[Start of section]
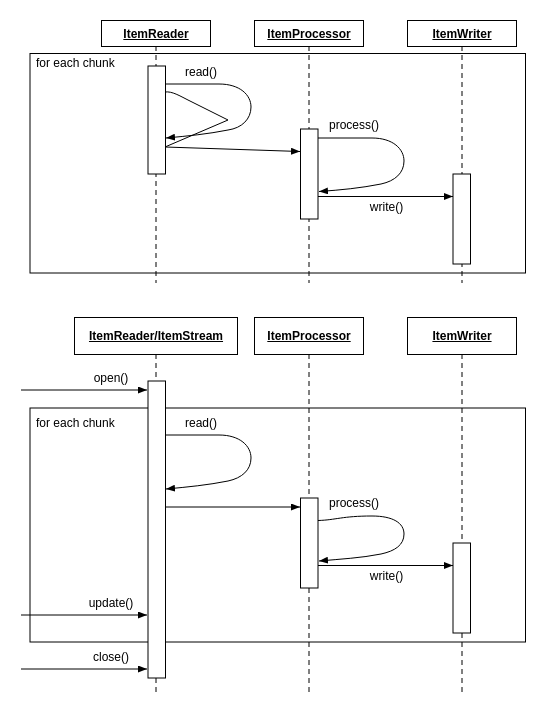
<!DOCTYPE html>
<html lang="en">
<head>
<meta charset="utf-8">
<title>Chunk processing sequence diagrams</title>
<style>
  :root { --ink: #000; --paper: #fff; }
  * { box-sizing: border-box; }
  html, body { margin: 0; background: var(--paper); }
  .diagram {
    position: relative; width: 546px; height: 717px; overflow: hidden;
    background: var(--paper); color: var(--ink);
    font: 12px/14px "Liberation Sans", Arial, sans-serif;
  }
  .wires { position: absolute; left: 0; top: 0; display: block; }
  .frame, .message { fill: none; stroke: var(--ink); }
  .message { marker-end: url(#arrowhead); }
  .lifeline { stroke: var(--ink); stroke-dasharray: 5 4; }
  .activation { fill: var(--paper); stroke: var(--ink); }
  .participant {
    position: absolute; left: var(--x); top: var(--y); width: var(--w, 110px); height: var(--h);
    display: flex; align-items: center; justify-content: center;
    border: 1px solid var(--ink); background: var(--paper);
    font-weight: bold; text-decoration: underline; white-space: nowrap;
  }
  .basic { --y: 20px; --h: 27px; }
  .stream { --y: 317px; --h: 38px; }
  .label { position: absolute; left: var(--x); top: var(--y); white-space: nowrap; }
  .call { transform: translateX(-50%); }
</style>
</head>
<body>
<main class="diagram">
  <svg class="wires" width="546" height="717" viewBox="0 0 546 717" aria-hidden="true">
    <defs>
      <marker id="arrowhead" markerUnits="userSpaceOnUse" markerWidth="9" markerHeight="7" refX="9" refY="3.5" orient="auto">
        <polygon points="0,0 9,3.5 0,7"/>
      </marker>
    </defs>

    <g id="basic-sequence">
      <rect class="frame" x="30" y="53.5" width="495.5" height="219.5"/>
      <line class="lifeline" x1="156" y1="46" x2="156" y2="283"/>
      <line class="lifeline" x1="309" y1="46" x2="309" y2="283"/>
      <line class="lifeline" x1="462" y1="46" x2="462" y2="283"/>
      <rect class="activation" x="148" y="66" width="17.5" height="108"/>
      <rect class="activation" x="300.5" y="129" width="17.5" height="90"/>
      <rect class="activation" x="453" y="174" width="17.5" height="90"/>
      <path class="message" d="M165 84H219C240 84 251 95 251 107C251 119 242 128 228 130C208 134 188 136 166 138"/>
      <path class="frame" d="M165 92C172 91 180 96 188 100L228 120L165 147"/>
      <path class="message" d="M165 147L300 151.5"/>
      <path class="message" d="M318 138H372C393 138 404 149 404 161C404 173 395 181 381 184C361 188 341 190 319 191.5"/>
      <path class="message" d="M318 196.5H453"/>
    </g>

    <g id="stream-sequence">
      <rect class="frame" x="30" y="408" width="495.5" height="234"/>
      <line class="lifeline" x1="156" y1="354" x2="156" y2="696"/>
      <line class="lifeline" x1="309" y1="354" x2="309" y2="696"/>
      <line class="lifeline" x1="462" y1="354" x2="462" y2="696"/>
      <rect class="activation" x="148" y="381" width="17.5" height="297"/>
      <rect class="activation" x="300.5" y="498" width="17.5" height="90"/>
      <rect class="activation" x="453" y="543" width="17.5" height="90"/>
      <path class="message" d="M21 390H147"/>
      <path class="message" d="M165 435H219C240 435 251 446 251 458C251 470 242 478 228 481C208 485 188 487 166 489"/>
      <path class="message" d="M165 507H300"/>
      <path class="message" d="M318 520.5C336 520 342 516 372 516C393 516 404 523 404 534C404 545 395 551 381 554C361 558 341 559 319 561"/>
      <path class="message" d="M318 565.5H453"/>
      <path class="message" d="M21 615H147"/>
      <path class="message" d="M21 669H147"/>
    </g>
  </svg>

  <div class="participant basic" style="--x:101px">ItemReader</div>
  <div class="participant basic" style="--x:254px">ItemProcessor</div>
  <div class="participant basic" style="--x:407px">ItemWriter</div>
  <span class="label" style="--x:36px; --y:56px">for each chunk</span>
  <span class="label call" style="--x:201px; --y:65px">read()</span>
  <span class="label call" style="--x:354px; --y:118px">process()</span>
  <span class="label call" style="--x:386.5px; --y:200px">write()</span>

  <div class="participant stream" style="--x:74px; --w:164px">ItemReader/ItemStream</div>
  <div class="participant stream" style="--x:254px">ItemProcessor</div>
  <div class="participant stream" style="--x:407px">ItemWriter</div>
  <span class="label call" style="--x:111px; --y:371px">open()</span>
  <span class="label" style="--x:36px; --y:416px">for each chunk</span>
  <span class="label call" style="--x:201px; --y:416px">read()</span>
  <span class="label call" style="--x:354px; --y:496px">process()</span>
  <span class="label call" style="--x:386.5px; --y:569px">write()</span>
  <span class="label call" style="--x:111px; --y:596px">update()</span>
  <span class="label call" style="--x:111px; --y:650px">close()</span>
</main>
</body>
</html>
[End of section]
Problem to solve
Write out the data exactly, and exclude every picture it holds.

Solution to the exercise
<!DOCTYPE html>
<html lang="en">
<head>
<meta charset="utf-8">
<title>Chunk processing sequence diagrams</title>
<style>
  :root { --ink: #000; --paper: #fff; }
  * { box-sizing: border-box; }
  html, body { margin: 0; background: var(--paper); }
  .diagram {
    position: relative; width: 546px; height: 717px; overflow: hidden;
    background: var(--paper); color: var(--ink);
    font: 12px/14px "Liberation Sans", Arial, sans-serif;
  }
  .wires { position: absolute; left: 0; top: 0; display: block; }
  .frame, .message { fill: none; stroke: var(--ink); }
  .message { marker-end: url(#arrowhead); }
  .lifeline { stroke: var(--ink); stroke-dasharray: 5 4; }
  .activation { fill: var(--paper); stroke: var(--ink); }
  .participant {
    position: absolute; left: var(--x); top: var(--y); width: var(--w, 110px); height: var(--h);
    display: flex; align-items: center; justify-content: center;
    border: 1px solid var(--ink); background: var(--paper);
    font-weight: bold; text-decoration: underline; white-space: nowrap;
  }
  .basic { --y: 20px; --h: 27px; }
  .stream { --y: 317px; --h: 38px; }
  .label { position: absolute; left: var(--x); top: var(--y); white-space: nowrap; }
  .call { transform: translateX(-50%); }
</style>
</head>
<body>
<main class="diagram">
  <svg class="wires" width="546" height="717" viewBox="0 0 546 717" aria-hidden="true">
    <defs>
      <marker id="arrowhead" markerUnits="userSpaceOnUse" markerWidth="9" markerHeight="7" refX="9" refY="3.5" orient="auto">
        <polygon points="0,0 9,3.5 0,7"/>
      </marker>
    </defs>

    <g id="basic-sequence">
      <rect class="frame" x="30" y="53.5" width="495.5" height="219.5"/>
      <line class="lifeline" x1="156" y1="46" x2="156" y2="283"/>
      <line class="lifeline" x1="309" y1="46" x2="309" y2="283"/>
      <line class="lifeline" x1="462" y1="46" x2="462" y2="283"/>
      <rect class="activation" x="148" y="66" width="17.5" height="108"/>
      <rect class="activation" x="300.5" y="129" width="17.5" height="90"/>
      <rect class="activation" x="453" y="174" width="17.5" height="90"/>
      <path class="message" d="M165 84H219C240 84 251 95 251 107C251 119 242 128 228 130C208 134 188 136 166 138"/>
      <path class="frame" d="M165 92C172 91 180 96 188 100L228 120L165 147"/>
      <path class="message" d="M165 147L300 151.5"/>
      <path class="message" d="M318 138H372C393 138 404 149 404 161C404 173 395 181 381 184C361 188 341 190 319 191.5"/>
      <path class="message" d="M318 196.5H453"/>
    </g>

    <g id="stream-sequence">
      <rect class="frame" x="30" y="408" width="495.5" height="234"/>
      <line class="lifeline" x1="156" y1="354" x2="156" y2="696"/>
      <line class="lifeline" x1="309" y1="354" x2="309" y2="696"/>
      <line class="lifeline" x1="462" y1="354" x2="462" y2="696"/>
      <rect class="activation" x="148" y="381" width="17.5" height="297"/>
      <rect class="activation" x="300.5" y="498" width="17.5" height="90"/>
      <rect class="activation" x="453" y="543" width="17.5" height="90"/>
      <path class="message" d="M21 390H147"/>
      <path class="message" d="M165 435H219C240 435 251 446 251 458C251 470 242 478 228 481C208 485 188 487 166 489"/>
      <path class="message" d="M165 507H300"/>
      <path class="message" d="M318 520.5C336 520 342 516 372 516C393 516 404 523 404 534C404 545 395 551 381 554C361 558 341 559 319 561"/>
      <path class="message" d="M318 565.5H453"/>
      <path class="message" d="M21 615H147"/>
      <path class="message" d="M21 669H147"/>
    </g>
  </svg>

  <div class="participant basic" style="--x:101px">ItemReader</div>
  <div class="participant basic" style="--x:254px">ItemProcessor</div>
  <div class="participant basic" style="--x:407px">ItemWriter</div>
  <span class="label" style="--x:36px; --y:56px">for each chunk</span>
  <span class="label call" style="--x:201px; --y:65px">read()</span>
  <span class="label call" style="--x:354px; --y:118px">process()</span>
  <span class="label call" style="--x:386.5px; --y:200px">write()</span>

  <div class="participant stream" style="--x:74px; --w:164px">ItemReader/ItemStream</div>
  <div class="participant stream" style="--x:254px">ItemProcessor</div>
  <div class="participant stream" style="--x:407px">ItemWriter</div>
  <span class="label call" style="--x:111px; --y:371px">open()</span>
  <span class="label" style="--x:36px; --y:416px">for each chunk</span>
  <span class="label call" style="--x:201px; --y:416px">read()</span>
  <span class="label call" style="--x:354px; --y:496px">process()</span>
  <span class="label call" style="--x:386.5px; --y:569px">write()</span>
  <span class="label call" style="--x:111px; --y:596px">update()</span>
  <span class="label call" style="--x:111px; --y:650px">close()</span>
</main>
</body>
</html>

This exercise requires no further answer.